Opening Ceremony of the 7th China Independent Film Festival in Nanjing (photo courtesy of CIFF)
By Shelly Kraicer
While attending the China Independent Film Festival last month in Nanjing (October 2010), I was invited to give a talk the next morning at the International Youth Art Film Summit Forum, a symposium for young directors organized by the Festival and Nanjing University. I couldn’t really decline, especially since I was benefiting from the CIFF’s generous hospitality and its wonderful programming. The problem: “forums” like these in the Chinese film festival context are rather more like formal ceremonies, featuring a series of presiding officials who drone out banal speeches welcoming the scholars and celebrating young Chinese directors’ unbridled creativity.
Various foreign guests are typically invited to give what (is hoped) are equally generic talks outlining their respective institutions and their wholesome and uncomplicated eagerness to cooperate with China, Chinese directors, and Chinese cinema institutions. I was advised to do likewise. I came up with something that I hoped might interest or at least not bore some of these young filmmakers who were supposed to be in the audience. My talk was called “The Use and Abuse of Chinese Cinema (in the West)”. Since it was to be an eight minute speech (including translation, I think I went a bit over), I boiled it down to a list of seven abuses.
What follows below is a recreation from memory of the speech I gave, somewhat expanded from the original version. I’ve also added various clarifications (and complications), and the examples not included in the speech itself (as I was advised not to name specific films in front of officials). I’ve set off these extra sections by italicizing them, so what I hope results is something like a text that alternates between more formal discourse and a parallel informal stream of commentary that supplements, qualifies and even challenges my main argument.
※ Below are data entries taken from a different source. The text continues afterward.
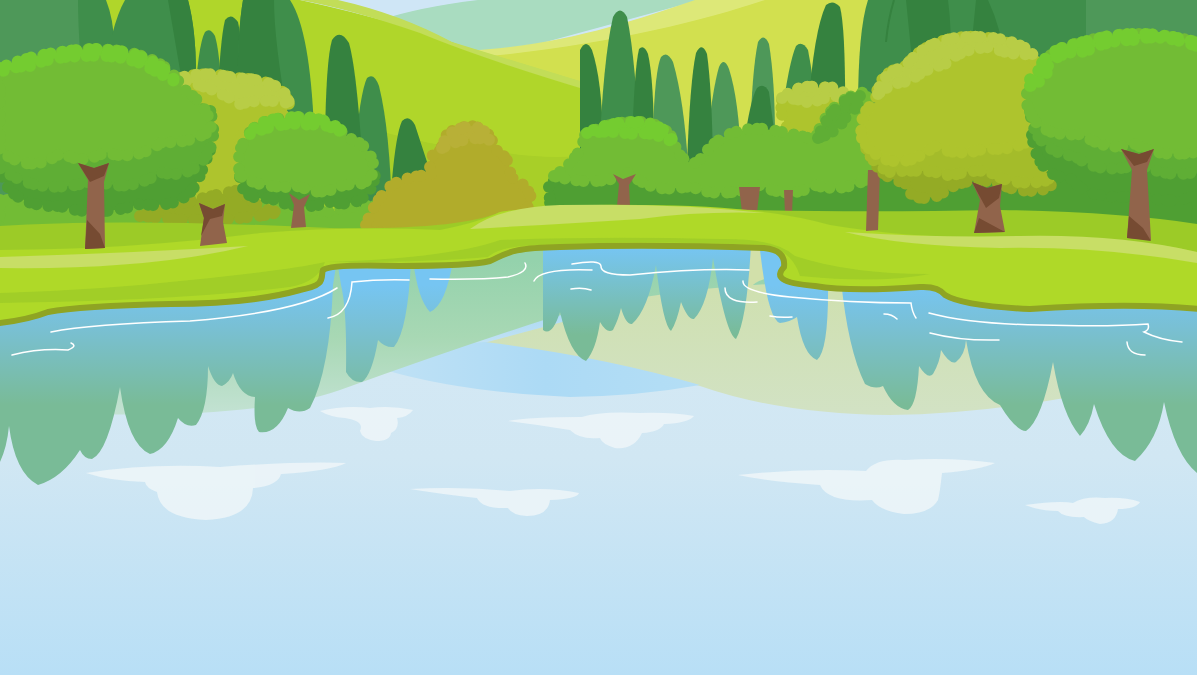
<!DOCTYPE html>
<html lang="en">
<head>
<meta charset="utf-8">
<title>Lake in a green valley</title>
<style>
:root{
  --sky:#cfe6f6; --mint:#a9dcc0; --hill:#b0d62a; --hill-shade:#a8cf28;
  --far-hill:#d2e04f; --far-light:#dde878;
  --pine:#3f8e4b; --pine-dark:#35823f; --pine-light:#4e9859;
  --leaf:#72bc35; --leaf-light:#74cc30; --leaf-dark:#5fae35; --leaf-deep:#4f9f33;
  --gold:#aec42d; --gold-light:#b8cd46; --gold-mid:#a4bc2a; --gold-dark:#94ab25;
  --ochre:#b1ac2b; --ochre-light:#b8b037;
  --grass:#afd928; --grass-dark:#9ccb27; --grass-light:#c8de66; --shore:#8fa423;
  --trunk:#91644b; --trunk-dark:#764b32;
}
html,body{margin:0;background:#fff;overflow:hidden}
svg{display:block;width:1200px;height:675px}
.pine{fill:var(--pine)} .pine-dark{fill:var(--pine-dark)} .pine-light{fill:var(--pine-light)}
.leafy{stroke-width:12;stroke-linecap:round;stroke-dasharray:0 7 0 12 0 9 0 5 0 13}
.leaf{fill:var(--leaf);stroke:var(--leaf)}
.leaf-light{fill:var(--leaf-light);stroke:var(--leaf-light)}
.leaf-dark{fill:var(--leaf-dark);stroke:var(--leaf-dark)}
.leaf-deep{fill:var(--leaf-deep);stroke:var(--leaf-deep)}
.gold{fill:var(--gold);stroke:var(--gold)}
.gold-light{fill:var(--gold-light);stroke:var(--gold-light)}
.gold-mid{fill:var(--gold-mid);stroke:var(--gold-mid)}
.gold-dark{fill:var(--gold-dark);stroke:var(--gold-dark)}
.ochre{fill:var(--ochre);stroke:var(--ochre)}
.ochre-light{fill:var(--ochre-light);stroke:var(--ochre-light)}
.trunk{fill:var(--trunk)} .trunk-dark{fill:var(--trunk-dark)}
.shoreline{fill:none;stroke:var(--shore);stroke-width:6}
.ripples{fill:none;stroke:#fff;stroke-width:1.5;stroke-linecap:round}
.clouds{fill:#f3f8fa;opacity:.75}
</style>
</head>
<body>
<svg viewBox="0 0 1200 675" role="img" aria-label="Lake with trees and hills reflected in the water">
<defs>
  <clipPath id="frame"><rect width="1197" height="675"/></clipPath>
  <linearGradient id="water" gradientUnits="userSpaceOnUse" x1="0" y1="240" x2="0" y2="675">
    <stop offset="0" stop-color="#7cc8f2"/><stop offset=".3" stop-color="#d3e8f4"/>
    <stop offset=".5" stop-color="#d1e7f3"/><stop offset="1" stop-color="#b8dff6"/>
  </linearGradient>
  <linearGradient id="forest-side" gradientUnits="userSpaceOnUse" x1="0" y1="285" x2="0" y2="405">
    <stop offset="0" stop-color="#76c5f2"/><stop offset=".35" stop-color="#79c0d4"/><stop offset="1" stop-color="#79bb97"/>
  </linearGradient>
  <linearGradient id="forest-mid" gradientUnits="userSpaceOnUse" x1="0" y1="248" x2="0" y2="335">
    <stop offset="0" stop-color="#76c5f2"/><stop offset="1" stop-color="#79bb97"/>
  </linearGradient>
  <linearGradient id="hill-left" gradientUnits="userSpaceOnUse" x1="0" y1="260" x2="0" y2="415">
    <stop offset="0" stop-color="#94d2ac"/><stop offset=".5" stop-color="#a8d8b4"/><stop offset="1" stop-color="#c3e2d3"/>
  </linearGradient>
  <linearGradient id="hill-right" gradientUnits="userSpaceOnUse" x1="0" y1="290" x2="0" y2="415">
    <stop offset="0" stop-color="#cfe0b0"/><stop offset="1" stop-color="#d2e2c4"/>
  </linearGradient>
  <linearGradient id="sky-patch" gradientUnits="userSpaceOnUse" x1="390" y1="0" x2="700" y2="0">
    <stop offset="0" stop-color="#bfe1f5"/><stop offset=".5" stop-color="#acdaf5"/><stop offset="1" stop-color="#b4def5"/>
  </linearGradient>
</defs>

<g clip-path="url(#frame)">
  <g id="hills">
    <rect width="1197" height="260" fill="var(--sky)"/>
    <path fill="var(--mint)" d="M380 20Q420 7 478 0H700L480 60Z"/>
    <path fill="var(--far-light)" d="M465 51C560 46 630 22 695 0H1197V240H500Z"/>
    <path fill="var(--far-hill)" d="M480 57C600 46 700 22 765 0H1197V240H520Z"/>
    <path fill="var(--hill)" d="M0 0H300Q410 24 480 53Q550 78 590 90V240H0Z"/>
    <path fill="#c2dd58" d="M300 0H338Q400 14 452 42L590 84V91Q480 58 420 33Q350 9 300 0Z"/>
    <path fill="var(--hill-shade)" d="M350 122Q430 148 500 152Q550 160 590 155V240H350Z"/>
  </g>

  <g id="pines-left">
    <path class="pine-light" d="M0 0H92V200H0Z"/>
    <path class="pine" d="M78 0H106Q114 20 114 45V130H88Q78 50 78 0Z"/>
    <path class="pine" d="M112 35Q118 12 125 0H188Q196 30 196 75V140H112Z"/>
    <path class="pine-dark" d="M168 0H188Q196 30 196 75V100L180 70Z"/>
    <path class="pine" d="M194 110Q198 44 205 32Q210 27 215 36Q222 60 222 130H194Z"/>
    <path class="pine-dark" d="M217 110Q220 40 225 20Q231 12 238 22Q243 45 244 110Z"/>
    <path class="pine" d="M238 140Q236 40 243 0H290Q310 30 314 130L300 145Z"/>
    <path class="pine-dark" d="M238 120Q236 40 243 0H274Q274 40 288 120Z"/>
    <path class="pine" d="M354 160Q360 92 367 78Q374 72 379 86Q390 130 392 215H354Z"/>
    <path class="pine-dark" d="M325 140Q326 60 332 40Q340 28 349 43Q358 75 364 190H330Z"/>
    <path class="pine-dark" d="M392 180Q396 134 402 121Q409 114 415 125L428 165V205H378Z"/>
  </g>
  <g id="pines-right">
    <path class="pine-dark" d="M580 180V50Q586 38 592 50Q602 80 603 140V180Z"/>
    <path class="pine" d="M599 160Q603 60 613 17Q620 4 627 17Q636 60 640 160Z"/>
    <path class="pine-dark" d="M632 150Q634 70 639 49Q644 44 648 54Q654 80 654 150Z"/>
    <path class="pine-light" d="M653 130Q655 70 661 57Q667 50 673 62Q684 100 688 165H655Z"/>
    <path class="pine-light" d="M705 160Q712 90 719 67Q724 56 729 69Q739 100 741 160Z"/>
    <path class="pine-dark" d="M687 165Q690 80 696 53Q702 41 707 54Q712 90 713 165Z"/>
    <path class="pine-light" d="M750 140Q752 70 758 42Q764 32 769 44Q775 80 775 140Z"/>
    <path class="pine-dark" d="M744 145Q750 100 757 88Q764 82 769 92L776 145Z"/>
    <path class="pine" d="M784 100Q790 60 796 46Q802 40 808 50Q814 80 815 110H784Z"/>
    <path class="pine-dark" d="M808 110Q814 30 826 5Q833-1 840 7Q846 30 845 130Z"/>
    <path class="pine" d="M858 110Q858 30 868 0H1197V200H890Z"/>
    <path class="pine-dark" d="M906 0H948Q952 30 950 60H912ZM976 0H988Q1002 30 1004 60H970Z"/>
    <path class="pine-light" d="M1086 0H1197V50H1086Z"/>
    <path fill="none" stroke="var(--pine-dark)" stroke-width="2" d="M894 0Q888 20 886 42"/>
  </g>

  <g id="lake">
    <rect y="240" width="1197" height="435" fill="url(#water)"/>
    <path fill="url(#hill-right)" d="M570 320L750 250H830L1130 385Q1000 414 890 415Q780 414 700 386Q590 358 480 344Z"/>
    <path fill="url(#sky-patch)" d="M385 370Q430 345 485 342Q600 356 700 385Q640 396 570 397Q460 392 385 370Z"/>
    <path fill="url(#hill-left)" d="M90 414Q260 418 340 390Q450 350 550 318Q650 290 770 284L750 245H400L90 330Z"/>
    <path fill="#d2e0aa" d="M748 246H763L770 278Q755 280 748 290Z"/>
    <path fill="url(#forest-side)" d="M0 300V462Q7 447 9 426Q15 473 38 485Q62 478 80 450Q84 459 92 459Q108 452 120 387Q128 445 150 454Q168 450 178 418Q186 428 196 425Q208 410 208 366Q214 385 222 386Q230 382 233 373Q240 396 255 397Q253 426 259 432Q277 435 288 408Q300 415 310 408Q330 370 333 285L337 260L341 285Q347 310 346 372Q352 383 362 382Q372 375 378 340Q385 348 394 347Q408 330 411 260H413Q418 300 430 312Q446 305 453 260V250H300Z"/>
    <path fill="url(#forest-mid)" d="M543 245V330Q552 337 560 312Q570 355 586 361Q596 350 600 322Q607 334 613 330Q619 318 621 308Q626 325 632 324Q648 310 656 265Q663 325 671 331Q677 322 681 302Q688 320 694 319Q708 305 713 258Q726 335 736 339Q747 320 751 245Z"/>
    <path fill="url(#forest-side)" d="M760 250Q768 320 780 323Q790 322 797 317Q803 355 817 360Q829 350 828 280H841Q848 350 865 384Q875 390 883 386Q893 408 908 410Q917 405 919 366Q928 380 933 374Q940 362 941 350Q950 365 956 362Q965 355 966 340Q975 395 1000 405Q1015 430 1026 431Q1042 420 1053 362Q1062 415 1080 436Q1090 425 1094 404Q1110 455 1135 461Q1158 440 1164 402Q1175 455 1197 473V250Z"/>
  </g>

  <g class="clouds">
    <path d="M320 411Q345 405 370 408Q390 405 413 410Q408 417 397 418Q400 429 391 433Q390 441 376 441Q362 439 360 431Q365 421 345 418Q330 417 320 411Z"/>
    <path d="M508 421Q530 417 582 417Q600 411 640 413Q670 412 694 416Q688 423 664 424Q660 432 642 433Q634 450 615 448Q602 444 600 438Q580 440 570 430Q540 425 508 421Z"/>
    <path d="M86 473Q150 463 220 467Q300 461 346 463Q330 471 281 474Q278 486 253 488Q252 518 206 520Q160 518 157 492Q146 488 145 482Q110 481 86 473Z"/>
    <path d="M410 489Q460 486 510 491Q545 486 579 493Q577 499 550 500Q548 516 527 516Q512 515 508 508Q482 509 477 498Q440 494 410 489Z"/>
    <path d="M738 475Q800 468 866 471Q876 458 905 460Q950 457 995 463Q980 470 942 473Q940 492 938 500Q930 514 904 514Q880 511 872 500Q828 503 820 485Q770 482 738 475Z"/>
    <path d="M1025 505Q1060 500 1073 503Q1085 496 1105 498Q1125 497 1140 502Q1136 509 1118 509Q1116 523 1100 524Q1088 521 1084 517Q1064 518 1058 511Q1040 511 1025 505Z"/>
  </g>
  <g class="ripples">
    <path d="M51 332Q90 324 190 321Q300 312 337 288M12 355Q40 348 68 350Q78 346 71 343"/>
    <path d="M328 318Q350 314 352 282Q380 279 409 280M430 279Q480 280 508 277Q530 272 525 263"/>
    <path d="M534 281Q540 268 592 270M572 264Q600 259 601 266Q600 275 630 275Q700 268 749 270M571 289Q582 287 591 290"/>
    <path d="M725 288Q725 304 757 302M743 281Q742 292 790 297Q850 303 911 303Q912 312 916 318M770 316Q780 318 792 317M884 314Q892 314 897 319"/>
    <path d="M929 313Q970 324 1040 325Q1110 327 1148 324Q1150 330 1144 332Q1160 340 1182 342M930 333Q960 341 999 340M1127 342Q1128 355 1145 355"/>
  </g>

  <g id="back-bushes">
    <path class="leafy leaf" d="M0 200H200L330 212Q370 200 400 212V236H0Z"/>
    <path class="leafy gold" d="M175 80Q200 70 235 78Q285 80 289 105Q285 125 240 135L232 200L200 195Z"/>
    <path class="leafy gold-light" d="M178 79Q200 70 235 78Q285 80 289 103Q262 98 240 104Q215 88 178 79Z"/>
    <path class="leafy gold-dark" d="M140 216Q190 200 240 190Q260 212 280 212Q220 225 140 216Z"/>
    <path class="leafy ochre" d="M366 225Q375 200 392 185Q412 174 432 176Q425 154 442 150Q440 129 472 126Q492 130 494 149Q512 158 510 177Q530 185 532 203L500 232H366Z"/>
    <path class="leafy ochre-light" d="M442 148Q446 129 472 126Q488 130 490 140Q470 134 442 148Z"/>
    <path class="leafy gold" d="M782 100Q800 83 820 88Q842 85 847 102L838 140H800Q778 125 782 100Z"/>
    <path class="leafy gold-light" d="M782 98Q800 83 820 88Q840 85 846 96Q820 96 812 104Q798 98 782 98Z"/>
    <path class="leafy leaf-deep" d="M549 187Q570 160 600 165L870 160L1197 150V230H552Z"/>
    <path class="leafy leaf" d="M554 176Q580 160 585 135Q610 121 640 122Q672 124 676 150Q690 170 700 160Q722 126 765 129Q800 135 815 140Q830 98 866 92L880 170Q850 195 815 185Q790 200 760 185Q720 200 690 186Q650 195 630 172Q600 188 554 176Z"/>
    <path class="leafy leaf-light" d="M587 133Q610 121 640 122Q668 126 673 142Q650 130 630 134Q610 130 587 133Z"/>
    <path class="leafy leaf-dark" d="M818 138Q832 102 860 94Q860 108 845 118Q838 132 818 138Z"/>
    <path class="trunk" d="M617 206L619 184L613 174L623 179L636 174L629 185L630 206ZM739 187H760L757 212H742ZM784 190H793L792 214H785Z"/>
  </g>

  <g id="bank">
    <path fill="var(--grass-dark)" d="M0 226Q120 218 330 228Q460 230 500 212Q560 204 640 206Q800 214 1000 210Q1120 212 1197 224V270L830 240H440L0 270Z"/>
    <path fill="var(--grass)" d="M-10 250Q130 250 260 233Q350 226 440 230Q480 222 500 212Q560 203 640 205Q760 205 830 225Q920 240 1020 237Q1130 235 1210 255V310Q1140 302 1030 309C985 307 958 303 945 295Q938 286 920 287Q850 292 815 286C780 283 775 277 784 267Q786 250 764 248Q650 244 560 247C510 248 508 253 490 261Q470 266 400 266Q330 264 323 270C320 277 328 285 300 290Q250 304 170 304Q80 306 48 312Q25 321 -10 324Z"/>
    <path fill="var(--grass-dark)" opacity=".7" d="M0 293Q100 290 190 280Q290 270 325 262Q450 258 500 240Q600 236 720 239Q775 238 795 256Q850 274 930 274Q880 284 800 276Q792 250 764 245Q640 240 540 245Q500 246 488 257Q420 263 325 262Q318 282 290 287Q180 301 0 303Z"/>
    <path fill="var(--grass-light)" d="M470 229Q500 207 560 205Q680 203 764 213Q700 211 640 219Q560 224 470 229ZM0 257Q130 253 248 246Q150 270 0 268ZM845 232Q940 238 1020 236Q1120 234 1197 252V263Q1100 246 1000 248Q900 246 845 232Z"/>
    <path class="shoreline" d="M1210 310Q1140 302 1030 309C985 307 958 303 945 295Q938 286 920 287Q850 292 815 286C780 283 775 277 784 267Q786 250 764 248Q650 244 560 247C510 248 508 253 490 261Q470 266 400 266Q330 264 323 270C320 277 328 285 300 290Q250 304 170 304Q80 306 48 312Q25 321 -10 324"/>
  </g>

  <g id="trees-left">
    <path class="leafy leaf-deep" d="M240 170Q238 202 270 198Q300 212 330 202Q368 210 375 176L350 150H260Z"/>
    <path class="leafy leaf" d="M240 176Q236 150 246 140Q252 121 285 118Q325 113 348 138Q372 145 374 170Q368 188 345 184Q320 198 300 186Q265 190 240 176Z"/>
    <path class="leafy leaf-light" d="M250 134Q256 120 285 118Q325 113 345 134Q325 122 310 125Q285 120 250 134Z"/>
    <path class="trunk" d="M291 228L294 205L289 193L299 200L310 194L304 207L306 227Z"/>
    <path class="trunk" d="M200 246L204 218L199 203L213 209L225 204L223 222L227 243Z"/>
    <path class="trunk-dark" d="M199 203L213 209L225 204L222 216L210 219L201 236L204 218Z"/>
    <path class="leafy leaf-deep" d="M0 170Q10 208 60 206Q95 218 140 204Q185 210 198 180L210 150L0 140Z"/>
    <path class="leafy leaf-dark" d="M0 90L210 110Q218 140 206 156Q190 180 160 172Q130 194 95 180Q40 198 0 168Z"/>
    <path class="leafy leaf" d="M0 72Q40 51 95 49Q165 51 182 88Q210 106 211 130Q190 144 162 142Q135 162 105 152Q80 166 62 152Q30 176 0 150Z"/>
    <path class="leafy leaf-light" d="M0 68Q40 51 95 49Q155 51 176 82Q150 68 138 62Q110 54 90 56Q50 56 30 66Q15 66 0 72Z"/>
    <path class="trunk" d="M85 249L88 180L78 163L94 168L109 163L104 182L105 248Z"/>
    <path class="trunk-dark" d="M78 163L94 168L109 163L104 176L90 182ZM85 249L87 220L100 234L105 248Z"/>
  </g>

  <g id="trees-right">
    <path class="trunk" d="M868 170H880L878 230L866 231Z"/>
    <path class="leafy gold-dark" d="M868 150Q880 180 905 182Q910 205 940 195Q970 170 1010 188Q1040 195 1051 185L1020 140Z"/>
    <path class="leafy gold-mid" d="M862 130Q864 160 890 172Q930 168 950 176Q975 168 990 172Q1015 188 1049 180L1030 130Z"/>
    <path class="leafy gold" d="M862 138Q858 112 876 102Q876 72 906 66Q925 40 965 37Q1010 35 1036 62L1030 140Q1010 152 985 148Q960 158 935 146Q910 166 888 160Q870 154 862 138Z"/>
    <path class="leafy gold-light" d="M878 94Q880 74 906 66Q925 40 965 37Q1010 35 1034 54Q1010 56 992 47Q960 48 945 64Q920 70 910 82Q895 80 878 94Z"/>
    <path class="trunk" d="M974 233L980 200L972 182L987 188L1002 184L1000 206L1005 232Z"/>
    <path class="trunk-dark" d="M972 182L987 188L1002 184L999 198L986 208ZM974 233L979 218L1005 232Z"/>
    <path class="leafy leaf-deep" d="M1032 135Q1038 178 1070 178Q1090 203 1140 195Q1180 208 1203 190V130Z"/>
    <path class="leafy leaf-dark" d="M1030 110Q1034 152 1075 156Q1100 176 1140 164Q1170 180 1205 170V110Z"/>
    <path class="leafy leaf" d="M1030 112Q1020 92 1038 78Q1042 50 1080 43Q1140 24 1205 45V150Q1165 160 1135 144Q1105 152 1082 134Q1040 138 1030 112Z"/>
    <path class="leafy leaf-light" d="M1030 86Q1026 80 1038 72Q1044 49 1080 43Q1140 24 1205 45V49Q1160 32 1135 40Q1105 40 1085 52Q1060 50 1048 66Q1048 80 1030 86Z"/>
    <path class="trunk" d="M1127 238L1132 170L1121 149L1139 154L1154 149L1147 170L1151 240Z"/>
    <path class="trunk-dark" d="M1121 149L1139 154L1154 149L1147 162L1134 166ZM1127 238L1129 216L1143 228L1151 241Z"/>
  </g>
</g>
</svg>
</body>
</html>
I start with a question: why do western film festivals need Chinese cinema? Films from the People’s Republic of China are eagerly sought after by festivals around the world, enjoy a generous portion of festivals’ programming slots, and receive a substantial share of prestigious competition prizes. This doesn’t happen by accident. The international festival system does not privilege films on the basis of “excellence” alone. Complex questions of power, commercial viability, and national self-representation come into play. So, phrased another way, the question becomes: What functions — political, commercial, and cultural — does Chinese cinema serve in the western festival and distribution system? How are these films used, what interests does programming them serve?